What Is It
The fourth and last of the Shrek movie franchise – before the mantle is passed over to the standalone Puss In Boots feature, of course – Shrek Forever After finds the green ogre in dire straits. This time, for reasons, no doubt, soon to be explained, Shrek does a deal with Rumpelstiltskin, which leads to him taking a trip through a bit of the script to Back To The Future Part II. For Shrek ends up in a parallel version of Far Far Away, where the world is very different, ogres are the enemy and where he’s never met the love of his life, Fiona. Hopefully, that’s not an excuse to rerun the Shrek meets Fiona love story, though.
In theory, Shrek Forever After should take the franchise to slightly darker places, and it’s throwing plenty at the screen to make it interesting this time round. There’s 3D, of course, the bringing back of lots of old favourites, and a concerted effort to wrap everything up once and for all.
It shouldn’t be forgotten, too, that the Shrek franchise has delivered the highest grossing animated movie of all time, with Shrek 2 devouring over $900m at the worldwide box office. The films have arrived at tri-annual intervals since the first took its bow back in 2001, and DreamWorks is pinning many of its summer hopes on, by far, its most lucrative franchise.
Who’s Behind It
This time, directing duties have been passed over to Mike Mitchell, whose back catalogue wouldn’t make him an obvious candidate to tackle the film. We can’t see the words ‘From the director of Deuce Bigalow: Male Gigolo‘ on the poster, for instance, although Mitchell does have the underrated Sky High to his name. It’d be unwise to write him off.
The script has been penned by Josh Klausner and Darren Lemke, the former having the third Shrek movie and also Date Night to his name. Lemke, meanwhile, has scribed Bryan Singer’s next project, Jack The Giant Killer.

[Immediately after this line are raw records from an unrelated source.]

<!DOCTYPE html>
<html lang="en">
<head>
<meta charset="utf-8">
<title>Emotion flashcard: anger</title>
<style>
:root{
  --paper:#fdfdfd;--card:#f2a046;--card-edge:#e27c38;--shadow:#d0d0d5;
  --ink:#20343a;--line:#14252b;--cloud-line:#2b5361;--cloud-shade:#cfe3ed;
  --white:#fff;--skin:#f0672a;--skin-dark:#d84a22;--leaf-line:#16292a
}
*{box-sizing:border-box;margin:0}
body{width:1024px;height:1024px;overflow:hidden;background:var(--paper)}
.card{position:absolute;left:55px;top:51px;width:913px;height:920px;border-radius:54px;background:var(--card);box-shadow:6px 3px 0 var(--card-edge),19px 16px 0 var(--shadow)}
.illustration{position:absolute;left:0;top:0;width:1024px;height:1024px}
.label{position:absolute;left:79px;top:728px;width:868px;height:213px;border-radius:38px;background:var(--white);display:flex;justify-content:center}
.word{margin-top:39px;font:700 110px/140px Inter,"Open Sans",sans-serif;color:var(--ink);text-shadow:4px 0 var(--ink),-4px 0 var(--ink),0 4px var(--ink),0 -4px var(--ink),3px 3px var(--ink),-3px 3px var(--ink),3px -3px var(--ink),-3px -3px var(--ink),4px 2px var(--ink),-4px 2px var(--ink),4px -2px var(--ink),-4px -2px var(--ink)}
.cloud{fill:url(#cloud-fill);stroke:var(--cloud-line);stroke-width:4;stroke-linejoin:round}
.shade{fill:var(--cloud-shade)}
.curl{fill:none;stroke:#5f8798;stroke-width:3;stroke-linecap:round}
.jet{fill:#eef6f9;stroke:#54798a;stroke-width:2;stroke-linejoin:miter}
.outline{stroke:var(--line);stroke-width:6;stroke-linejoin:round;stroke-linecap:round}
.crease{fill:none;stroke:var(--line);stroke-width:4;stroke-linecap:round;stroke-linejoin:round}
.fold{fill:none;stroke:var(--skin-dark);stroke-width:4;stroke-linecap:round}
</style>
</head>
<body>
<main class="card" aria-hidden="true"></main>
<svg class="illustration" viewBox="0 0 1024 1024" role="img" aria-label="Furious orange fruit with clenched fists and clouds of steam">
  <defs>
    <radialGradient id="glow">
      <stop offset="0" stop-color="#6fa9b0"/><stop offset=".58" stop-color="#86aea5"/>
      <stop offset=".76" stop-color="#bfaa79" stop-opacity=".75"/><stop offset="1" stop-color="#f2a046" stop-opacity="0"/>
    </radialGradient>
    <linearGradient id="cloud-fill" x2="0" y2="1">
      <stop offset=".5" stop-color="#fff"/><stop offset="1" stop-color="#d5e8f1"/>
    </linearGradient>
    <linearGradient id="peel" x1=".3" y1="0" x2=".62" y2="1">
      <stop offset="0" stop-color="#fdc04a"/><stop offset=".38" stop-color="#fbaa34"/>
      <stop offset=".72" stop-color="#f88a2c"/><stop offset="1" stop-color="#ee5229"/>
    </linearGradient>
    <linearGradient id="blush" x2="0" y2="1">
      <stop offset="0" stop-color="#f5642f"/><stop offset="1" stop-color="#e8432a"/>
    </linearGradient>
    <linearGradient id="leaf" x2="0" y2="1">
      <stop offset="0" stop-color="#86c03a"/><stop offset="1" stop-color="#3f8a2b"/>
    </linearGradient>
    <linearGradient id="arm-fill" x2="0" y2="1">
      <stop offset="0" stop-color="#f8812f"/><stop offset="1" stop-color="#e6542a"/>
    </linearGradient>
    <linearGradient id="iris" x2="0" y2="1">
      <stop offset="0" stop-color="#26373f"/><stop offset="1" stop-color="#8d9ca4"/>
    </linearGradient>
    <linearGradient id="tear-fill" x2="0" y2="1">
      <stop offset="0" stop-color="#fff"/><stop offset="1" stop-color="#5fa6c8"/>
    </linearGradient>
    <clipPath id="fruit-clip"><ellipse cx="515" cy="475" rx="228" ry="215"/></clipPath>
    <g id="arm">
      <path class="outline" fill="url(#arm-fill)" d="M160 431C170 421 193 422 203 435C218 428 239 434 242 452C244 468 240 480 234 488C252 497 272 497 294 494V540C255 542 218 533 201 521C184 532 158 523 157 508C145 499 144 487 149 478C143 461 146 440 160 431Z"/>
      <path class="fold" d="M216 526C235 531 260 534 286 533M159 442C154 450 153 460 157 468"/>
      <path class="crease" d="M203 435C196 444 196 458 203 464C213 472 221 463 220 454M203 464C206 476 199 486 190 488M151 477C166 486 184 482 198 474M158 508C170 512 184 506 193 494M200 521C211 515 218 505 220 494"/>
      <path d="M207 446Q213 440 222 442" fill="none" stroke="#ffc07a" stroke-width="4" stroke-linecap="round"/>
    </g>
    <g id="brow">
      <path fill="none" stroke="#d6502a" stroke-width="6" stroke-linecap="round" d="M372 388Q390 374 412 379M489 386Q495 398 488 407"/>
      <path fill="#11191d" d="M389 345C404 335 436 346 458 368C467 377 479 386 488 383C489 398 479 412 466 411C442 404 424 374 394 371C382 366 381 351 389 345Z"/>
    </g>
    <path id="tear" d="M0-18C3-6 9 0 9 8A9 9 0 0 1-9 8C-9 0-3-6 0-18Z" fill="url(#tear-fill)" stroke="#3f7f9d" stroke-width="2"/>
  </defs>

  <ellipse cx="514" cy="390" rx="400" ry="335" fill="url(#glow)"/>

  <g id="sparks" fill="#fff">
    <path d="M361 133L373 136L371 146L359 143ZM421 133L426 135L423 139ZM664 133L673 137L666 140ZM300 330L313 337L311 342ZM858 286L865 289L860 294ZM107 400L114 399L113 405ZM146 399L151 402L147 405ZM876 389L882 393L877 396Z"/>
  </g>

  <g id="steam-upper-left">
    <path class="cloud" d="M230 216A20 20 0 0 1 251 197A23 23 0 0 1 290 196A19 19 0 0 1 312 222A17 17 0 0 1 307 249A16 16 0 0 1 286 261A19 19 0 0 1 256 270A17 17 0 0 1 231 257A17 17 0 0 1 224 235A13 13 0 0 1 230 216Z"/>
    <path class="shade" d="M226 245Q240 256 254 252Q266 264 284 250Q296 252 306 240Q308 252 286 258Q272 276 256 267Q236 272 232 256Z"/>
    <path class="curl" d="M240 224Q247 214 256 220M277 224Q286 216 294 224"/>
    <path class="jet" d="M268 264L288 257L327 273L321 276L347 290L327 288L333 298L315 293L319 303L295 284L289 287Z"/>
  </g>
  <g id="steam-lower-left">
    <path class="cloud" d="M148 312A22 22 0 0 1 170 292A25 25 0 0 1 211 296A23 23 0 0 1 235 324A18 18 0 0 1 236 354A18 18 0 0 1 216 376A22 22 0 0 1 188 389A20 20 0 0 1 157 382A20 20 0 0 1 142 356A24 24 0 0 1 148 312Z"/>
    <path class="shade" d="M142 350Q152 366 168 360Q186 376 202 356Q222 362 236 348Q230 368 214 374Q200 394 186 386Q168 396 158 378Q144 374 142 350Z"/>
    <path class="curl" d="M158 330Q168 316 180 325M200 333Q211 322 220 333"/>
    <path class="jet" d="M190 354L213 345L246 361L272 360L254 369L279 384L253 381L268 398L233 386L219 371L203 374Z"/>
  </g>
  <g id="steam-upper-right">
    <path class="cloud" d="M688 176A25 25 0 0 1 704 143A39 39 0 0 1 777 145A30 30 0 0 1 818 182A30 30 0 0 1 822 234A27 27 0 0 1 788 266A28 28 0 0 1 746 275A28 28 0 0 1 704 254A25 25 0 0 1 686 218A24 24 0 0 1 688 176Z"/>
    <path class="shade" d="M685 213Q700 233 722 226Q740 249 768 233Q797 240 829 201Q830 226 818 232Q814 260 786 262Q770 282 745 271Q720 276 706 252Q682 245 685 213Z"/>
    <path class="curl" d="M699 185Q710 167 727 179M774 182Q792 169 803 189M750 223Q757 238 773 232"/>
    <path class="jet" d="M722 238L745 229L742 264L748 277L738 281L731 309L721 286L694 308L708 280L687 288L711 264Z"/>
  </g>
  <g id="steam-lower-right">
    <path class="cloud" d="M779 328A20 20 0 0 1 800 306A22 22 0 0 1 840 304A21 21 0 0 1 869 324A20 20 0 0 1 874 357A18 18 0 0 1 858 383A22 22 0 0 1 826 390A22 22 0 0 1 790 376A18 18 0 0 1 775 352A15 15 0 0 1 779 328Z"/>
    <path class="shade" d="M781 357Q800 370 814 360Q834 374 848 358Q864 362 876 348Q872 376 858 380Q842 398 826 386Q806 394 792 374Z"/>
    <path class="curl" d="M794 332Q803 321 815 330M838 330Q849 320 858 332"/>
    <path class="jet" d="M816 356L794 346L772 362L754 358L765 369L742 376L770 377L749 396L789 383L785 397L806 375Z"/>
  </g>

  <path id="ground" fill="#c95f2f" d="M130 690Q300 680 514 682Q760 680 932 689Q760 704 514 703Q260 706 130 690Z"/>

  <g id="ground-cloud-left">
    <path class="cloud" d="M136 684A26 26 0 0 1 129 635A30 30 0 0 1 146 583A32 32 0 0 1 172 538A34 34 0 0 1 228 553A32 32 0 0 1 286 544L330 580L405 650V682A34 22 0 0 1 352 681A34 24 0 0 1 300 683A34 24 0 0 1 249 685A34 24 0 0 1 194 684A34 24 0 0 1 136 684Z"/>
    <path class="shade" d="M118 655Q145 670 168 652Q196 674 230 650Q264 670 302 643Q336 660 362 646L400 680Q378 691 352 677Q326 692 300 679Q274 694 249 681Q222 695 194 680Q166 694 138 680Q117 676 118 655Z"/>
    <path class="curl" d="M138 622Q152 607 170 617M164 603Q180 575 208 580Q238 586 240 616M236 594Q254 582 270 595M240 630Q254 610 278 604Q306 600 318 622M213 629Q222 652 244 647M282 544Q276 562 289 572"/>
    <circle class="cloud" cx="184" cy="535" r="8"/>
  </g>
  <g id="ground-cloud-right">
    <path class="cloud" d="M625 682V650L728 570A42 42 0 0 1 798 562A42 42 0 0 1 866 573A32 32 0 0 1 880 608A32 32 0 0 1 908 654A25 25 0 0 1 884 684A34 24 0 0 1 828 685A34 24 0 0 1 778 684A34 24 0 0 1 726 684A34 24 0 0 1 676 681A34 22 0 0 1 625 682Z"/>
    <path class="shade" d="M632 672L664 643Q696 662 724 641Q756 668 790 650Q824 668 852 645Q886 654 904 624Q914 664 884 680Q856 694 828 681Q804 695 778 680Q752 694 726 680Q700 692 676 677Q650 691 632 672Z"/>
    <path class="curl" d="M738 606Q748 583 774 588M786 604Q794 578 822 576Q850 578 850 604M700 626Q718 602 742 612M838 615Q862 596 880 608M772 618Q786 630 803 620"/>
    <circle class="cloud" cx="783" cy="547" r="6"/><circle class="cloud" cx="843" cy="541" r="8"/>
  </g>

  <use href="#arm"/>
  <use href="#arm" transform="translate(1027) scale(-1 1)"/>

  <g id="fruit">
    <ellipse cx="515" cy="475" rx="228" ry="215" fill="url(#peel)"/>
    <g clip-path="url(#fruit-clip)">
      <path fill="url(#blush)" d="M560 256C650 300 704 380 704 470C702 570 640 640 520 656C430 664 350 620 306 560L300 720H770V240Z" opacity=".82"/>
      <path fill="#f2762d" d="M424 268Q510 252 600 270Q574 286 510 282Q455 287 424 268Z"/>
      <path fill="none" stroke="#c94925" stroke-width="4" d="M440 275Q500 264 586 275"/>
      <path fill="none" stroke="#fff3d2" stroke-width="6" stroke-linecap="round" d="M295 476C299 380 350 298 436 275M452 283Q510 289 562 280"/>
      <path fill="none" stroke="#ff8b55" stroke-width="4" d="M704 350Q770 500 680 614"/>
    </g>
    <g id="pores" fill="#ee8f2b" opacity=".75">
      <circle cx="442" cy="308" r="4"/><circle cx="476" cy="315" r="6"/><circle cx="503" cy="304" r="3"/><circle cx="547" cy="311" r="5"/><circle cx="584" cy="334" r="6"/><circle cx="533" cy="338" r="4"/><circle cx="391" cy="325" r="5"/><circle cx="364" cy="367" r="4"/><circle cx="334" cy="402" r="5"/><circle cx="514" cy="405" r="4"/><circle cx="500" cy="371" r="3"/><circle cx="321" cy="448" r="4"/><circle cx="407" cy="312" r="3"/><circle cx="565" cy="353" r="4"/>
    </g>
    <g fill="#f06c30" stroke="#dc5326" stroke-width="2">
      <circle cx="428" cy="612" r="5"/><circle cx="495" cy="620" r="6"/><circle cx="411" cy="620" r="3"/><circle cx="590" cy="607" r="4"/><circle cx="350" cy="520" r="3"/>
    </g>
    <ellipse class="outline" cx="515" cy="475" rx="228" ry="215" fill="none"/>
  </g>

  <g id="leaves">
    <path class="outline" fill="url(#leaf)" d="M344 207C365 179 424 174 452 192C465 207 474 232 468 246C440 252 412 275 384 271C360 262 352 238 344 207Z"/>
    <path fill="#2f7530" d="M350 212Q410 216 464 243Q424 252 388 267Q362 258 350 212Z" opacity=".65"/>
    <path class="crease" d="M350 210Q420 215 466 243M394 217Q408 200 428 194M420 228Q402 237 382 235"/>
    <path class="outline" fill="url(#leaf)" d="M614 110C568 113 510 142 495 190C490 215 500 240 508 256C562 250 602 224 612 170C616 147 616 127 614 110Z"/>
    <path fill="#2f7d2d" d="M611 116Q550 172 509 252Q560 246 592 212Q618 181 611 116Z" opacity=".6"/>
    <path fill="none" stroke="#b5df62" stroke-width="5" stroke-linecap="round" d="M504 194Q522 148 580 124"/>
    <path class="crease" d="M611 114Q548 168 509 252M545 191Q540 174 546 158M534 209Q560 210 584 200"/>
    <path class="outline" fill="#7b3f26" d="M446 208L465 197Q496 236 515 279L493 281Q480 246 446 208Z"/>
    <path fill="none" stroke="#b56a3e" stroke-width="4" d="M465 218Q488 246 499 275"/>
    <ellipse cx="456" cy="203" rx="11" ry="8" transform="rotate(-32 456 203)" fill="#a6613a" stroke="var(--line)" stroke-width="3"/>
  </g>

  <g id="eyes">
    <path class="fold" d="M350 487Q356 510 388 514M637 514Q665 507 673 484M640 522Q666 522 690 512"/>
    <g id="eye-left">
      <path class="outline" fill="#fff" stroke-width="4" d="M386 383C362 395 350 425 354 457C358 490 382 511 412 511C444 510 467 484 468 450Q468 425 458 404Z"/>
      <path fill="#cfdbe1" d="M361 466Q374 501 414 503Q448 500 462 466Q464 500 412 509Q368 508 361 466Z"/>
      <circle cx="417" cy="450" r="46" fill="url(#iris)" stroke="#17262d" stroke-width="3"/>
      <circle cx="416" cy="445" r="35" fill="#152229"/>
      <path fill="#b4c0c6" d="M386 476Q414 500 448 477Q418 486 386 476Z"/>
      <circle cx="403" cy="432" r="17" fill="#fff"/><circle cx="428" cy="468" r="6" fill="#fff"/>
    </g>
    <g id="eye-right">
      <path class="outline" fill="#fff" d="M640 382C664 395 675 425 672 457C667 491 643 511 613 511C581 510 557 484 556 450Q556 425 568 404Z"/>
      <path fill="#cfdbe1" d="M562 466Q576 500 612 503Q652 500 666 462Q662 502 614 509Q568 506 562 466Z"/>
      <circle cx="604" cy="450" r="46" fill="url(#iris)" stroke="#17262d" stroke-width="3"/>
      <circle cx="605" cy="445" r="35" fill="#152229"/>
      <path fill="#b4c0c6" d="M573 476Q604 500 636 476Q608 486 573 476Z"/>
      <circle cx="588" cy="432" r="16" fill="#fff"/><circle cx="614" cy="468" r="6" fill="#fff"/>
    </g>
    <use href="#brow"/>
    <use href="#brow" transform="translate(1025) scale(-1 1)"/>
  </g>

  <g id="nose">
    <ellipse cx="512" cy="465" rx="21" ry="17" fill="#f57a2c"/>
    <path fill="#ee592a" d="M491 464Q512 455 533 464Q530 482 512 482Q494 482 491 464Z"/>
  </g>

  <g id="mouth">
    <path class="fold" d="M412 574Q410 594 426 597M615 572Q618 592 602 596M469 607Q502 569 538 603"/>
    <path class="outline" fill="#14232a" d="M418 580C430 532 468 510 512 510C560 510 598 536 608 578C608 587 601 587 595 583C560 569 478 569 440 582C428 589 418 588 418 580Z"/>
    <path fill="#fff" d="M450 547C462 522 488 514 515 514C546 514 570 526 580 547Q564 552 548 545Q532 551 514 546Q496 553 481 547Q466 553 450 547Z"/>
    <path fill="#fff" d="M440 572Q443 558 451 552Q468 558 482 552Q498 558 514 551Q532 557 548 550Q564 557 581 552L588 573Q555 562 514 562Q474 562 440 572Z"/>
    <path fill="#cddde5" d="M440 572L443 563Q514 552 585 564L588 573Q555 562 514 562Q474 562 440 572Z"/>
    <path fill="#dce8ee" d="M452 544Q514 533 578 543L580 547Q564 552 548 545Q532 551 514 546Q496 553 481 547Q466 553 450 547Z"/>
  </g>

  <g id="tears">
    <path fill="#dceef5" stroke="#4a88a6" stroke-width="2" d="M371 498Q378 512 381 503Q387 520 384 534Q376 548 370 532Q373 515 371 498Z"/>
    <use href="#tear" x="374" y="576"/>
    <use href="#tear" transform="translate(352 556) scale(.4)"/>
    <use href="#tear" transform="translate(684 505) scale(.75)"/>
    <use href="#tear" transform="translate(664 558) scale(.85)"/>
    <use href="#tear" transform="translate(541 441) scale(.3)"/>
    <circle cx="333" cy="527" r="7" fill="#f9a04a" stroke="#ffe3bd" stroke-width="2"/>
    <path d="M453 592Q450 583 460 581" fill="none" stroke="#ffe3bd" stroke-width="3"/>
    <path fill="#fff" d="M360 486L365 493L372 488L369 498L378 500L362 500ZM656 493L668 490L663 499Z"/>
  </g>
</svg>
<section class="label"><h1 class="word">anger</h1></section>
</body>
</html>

It’s in the voice talent where DreamWorks has really pulled out the stops. As well as the usual returning suspects – Mike Myers, Cameron Diaz, Antonio Banderas and Eddie Murphy – it’s also recruited in Julie Andrews, Craig Robinson, Jane Lynch and Larry King to lend their vocal talents. Not for the first time on a DreamWorks animated project, there’s no shortage of star power behind the microphones.
Why Should You Watch It?

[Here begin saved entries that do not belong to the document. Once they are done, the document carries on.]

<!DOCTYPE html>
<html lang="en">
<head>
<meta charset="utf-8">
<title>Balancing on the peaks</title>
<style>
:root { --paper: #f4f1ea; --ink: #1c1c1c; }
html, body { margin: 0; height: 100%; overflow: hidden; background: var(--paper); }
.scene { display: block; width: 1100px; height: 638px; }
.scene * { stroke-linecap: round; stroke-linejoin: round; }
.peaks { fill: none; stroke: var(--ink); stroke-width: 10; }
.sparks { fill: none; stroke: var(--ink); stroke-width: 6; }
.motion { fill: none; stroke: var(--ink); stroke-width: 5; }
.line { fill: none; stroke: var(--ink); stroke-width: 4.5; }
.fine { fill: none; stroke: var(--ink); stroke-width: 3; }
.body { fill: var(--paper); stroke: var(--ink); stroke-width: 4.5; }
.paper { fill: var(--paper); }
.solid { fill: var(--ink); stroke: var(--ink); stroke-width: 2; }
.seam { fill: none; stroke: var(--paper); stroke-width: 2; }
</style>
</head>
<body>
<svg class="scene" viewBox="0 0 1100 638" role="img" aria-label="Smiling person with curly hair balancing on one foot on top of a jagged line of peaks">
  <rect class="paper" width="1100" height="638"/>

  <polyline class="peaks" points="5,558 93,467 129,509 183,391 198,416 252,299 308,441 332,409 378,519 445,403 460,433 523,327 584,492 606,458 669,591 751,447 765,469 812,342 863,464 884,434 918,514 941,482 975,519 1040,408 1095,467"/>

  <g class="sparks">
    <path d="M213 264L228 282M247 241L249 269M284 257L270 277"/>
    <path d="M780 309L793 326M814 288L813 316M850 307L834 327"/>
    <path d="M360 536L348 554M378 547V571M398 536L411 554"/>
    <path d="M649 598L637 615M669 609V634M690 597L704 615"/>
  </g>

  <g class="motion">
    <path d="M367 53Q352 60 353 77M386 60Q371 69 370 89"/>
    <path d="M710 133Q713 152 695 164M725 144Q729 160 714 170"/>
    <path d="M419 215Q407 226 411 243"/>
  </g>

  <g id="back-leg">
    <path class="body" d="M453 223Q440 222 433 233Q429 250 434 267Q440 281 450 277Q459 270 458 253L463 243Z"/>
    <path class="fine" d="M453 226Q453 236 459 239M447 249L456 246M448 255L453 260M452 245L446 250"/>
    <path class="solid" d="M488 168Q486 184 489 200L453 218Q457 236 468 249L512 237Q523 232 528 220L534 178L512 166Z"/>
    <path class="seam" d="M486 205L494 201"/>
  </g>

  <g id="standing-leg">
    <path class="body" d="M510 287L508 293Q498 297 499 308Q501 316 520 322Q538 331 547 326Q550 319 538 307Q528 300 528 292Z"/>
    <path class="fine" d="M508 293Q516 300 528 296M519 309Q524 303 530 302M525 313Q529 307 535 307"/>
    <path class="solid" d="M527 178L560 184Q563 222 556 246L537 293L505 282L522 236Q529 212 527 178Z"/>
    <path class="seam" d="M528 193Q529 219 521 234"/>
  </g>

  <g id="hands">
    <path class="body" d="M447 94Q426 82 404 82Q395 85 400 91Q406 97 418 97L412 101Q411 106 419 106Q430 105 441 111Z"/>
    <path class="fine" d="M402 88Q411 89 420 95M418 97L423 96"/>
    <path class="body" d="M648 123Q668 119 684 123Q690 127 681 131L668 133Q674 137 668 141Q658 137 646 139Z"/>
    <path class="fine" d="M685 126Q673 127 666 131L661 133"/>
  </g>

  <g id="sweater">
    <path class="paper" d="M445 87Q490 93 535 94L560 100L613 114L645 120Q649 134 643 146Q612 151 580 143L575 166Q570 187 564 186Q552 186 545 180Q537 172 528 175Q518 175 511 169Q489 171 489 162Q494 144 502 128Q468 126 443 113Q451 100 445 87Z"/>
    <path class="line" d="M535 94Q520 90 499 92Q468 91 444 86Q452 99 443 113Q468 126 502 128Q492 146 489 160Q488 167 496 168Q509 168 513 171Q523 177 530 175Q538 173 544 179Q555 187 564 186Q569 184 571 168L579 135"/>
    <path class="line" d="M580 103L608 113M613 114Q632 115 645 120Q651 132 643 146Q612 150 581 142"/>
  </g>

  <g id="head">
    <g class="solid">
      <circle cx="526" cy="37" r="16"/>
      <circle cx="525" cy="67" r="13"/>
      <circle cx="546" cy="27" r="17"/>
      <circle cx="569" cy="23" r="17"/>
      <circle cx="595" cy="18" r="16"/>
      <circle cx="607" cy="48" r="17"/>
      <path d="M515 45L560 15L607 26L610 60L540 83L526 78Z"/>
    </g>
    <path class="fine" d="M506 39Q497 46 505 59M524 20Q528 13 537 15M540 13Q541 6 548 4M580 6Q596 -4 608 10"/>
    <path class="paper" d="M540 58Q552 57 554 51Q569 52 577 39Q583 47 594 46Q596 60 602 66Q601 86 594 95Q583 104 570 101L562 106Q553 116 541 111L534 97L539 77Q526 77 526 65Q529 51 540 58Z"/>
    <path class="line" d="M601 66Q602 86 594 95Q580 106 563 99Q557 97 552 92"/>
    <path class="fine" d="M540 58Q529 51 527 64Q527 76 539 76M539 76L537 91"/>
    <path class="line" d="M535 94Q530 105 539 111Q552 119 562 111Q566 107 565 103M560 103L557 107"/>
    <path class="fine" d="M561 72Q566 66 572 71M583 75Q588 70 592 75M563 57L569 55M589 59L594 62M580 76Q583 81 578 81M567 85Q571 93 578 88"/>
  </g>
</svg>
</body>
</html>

Here’s where it all gets a bit tricky.
The first Shrek film was packed full of ideas, and a genuine family treat. It was funny, clever and beautifully realised, and set up what should have become one of the classic animated movie franchises. Shrek 2 was notably weaker, with a more stretched story, but compensation arrived in the form of an even funnier turn from Eddie Murphy’s donkey. Thus, while the standard had dropped, we still got our money’s worth.
And then you arrive at Shrek The Third. This turned up in the middle of a summer of underwhelming prequels – Pirates Of The Caribbean and Spider-Man, anyone? – and duly took its place in line. It looked wonderful, but in every other sense it was a tepid, production line effort, very much a sequel for sequel’s sake. It also drained us of potential excitement for the then already-planned fourth movie.
You only have to compare the hype surrounding Toy Story 3 to see just what a damaged shape the Shrek franchise is in. Shrek 3 was no disaster, yet whereas Pixar has been careful and patient with the Toy Story movies, DreamWorks has come across as desperate just to bash out another Shrek every three years, come what may. Granted, that’s a little harsh, but how many people do you know are really that enthusiastic about Shrek Forever After?
The trailers don’t help either. Again, they look glistening, but once more, there’s a distinct impression that this is a franchise that ran out of ideas many years ago, and is getting by on fumes. We really hope we’ve misread that: a really good Shrek movie would be a treat and a half, and given the rich fairytale infested universe in which the green ogre lives, there are lots of different strands that the franchise could have taken.
Furthermore, it does still have lots of good characters. Yet, even in the trailer, we’re seeing that Puss In Boots appears to be a shadow of his former self. Granted, we fully expect him to shape up come the final reel – he’s got another film to headline, after all – but it all contributes to an upcoming film where we’re yet to meet anyone who appears to be genuinely excited about it.
That said, Shrek Forever After will still make a lot of money, all the more so by the requirement to bang 3D specs on your mush in many screens. In DreamWorks’ defence, it made a good fist of the 3D in How To Train Your Dragon (a cracking film if you’ve not yet seen it), so it’d be remiss to write off that side of the production.
And it’d be remiss, too, to write off the film as a whole. Yet, Shrek Forever After nonetheless has a big challenge. It’s got to erase the memory of Shrek The Third, and topple whatever Pixar has come up with for Toy Story 3. Neither is going to be easy, but if DreamWorks does manage it, then the big screen Shrek adventures will most certainly be getting the swansong that the first film deserved.
US release date: 21st MayUK release date: 9th July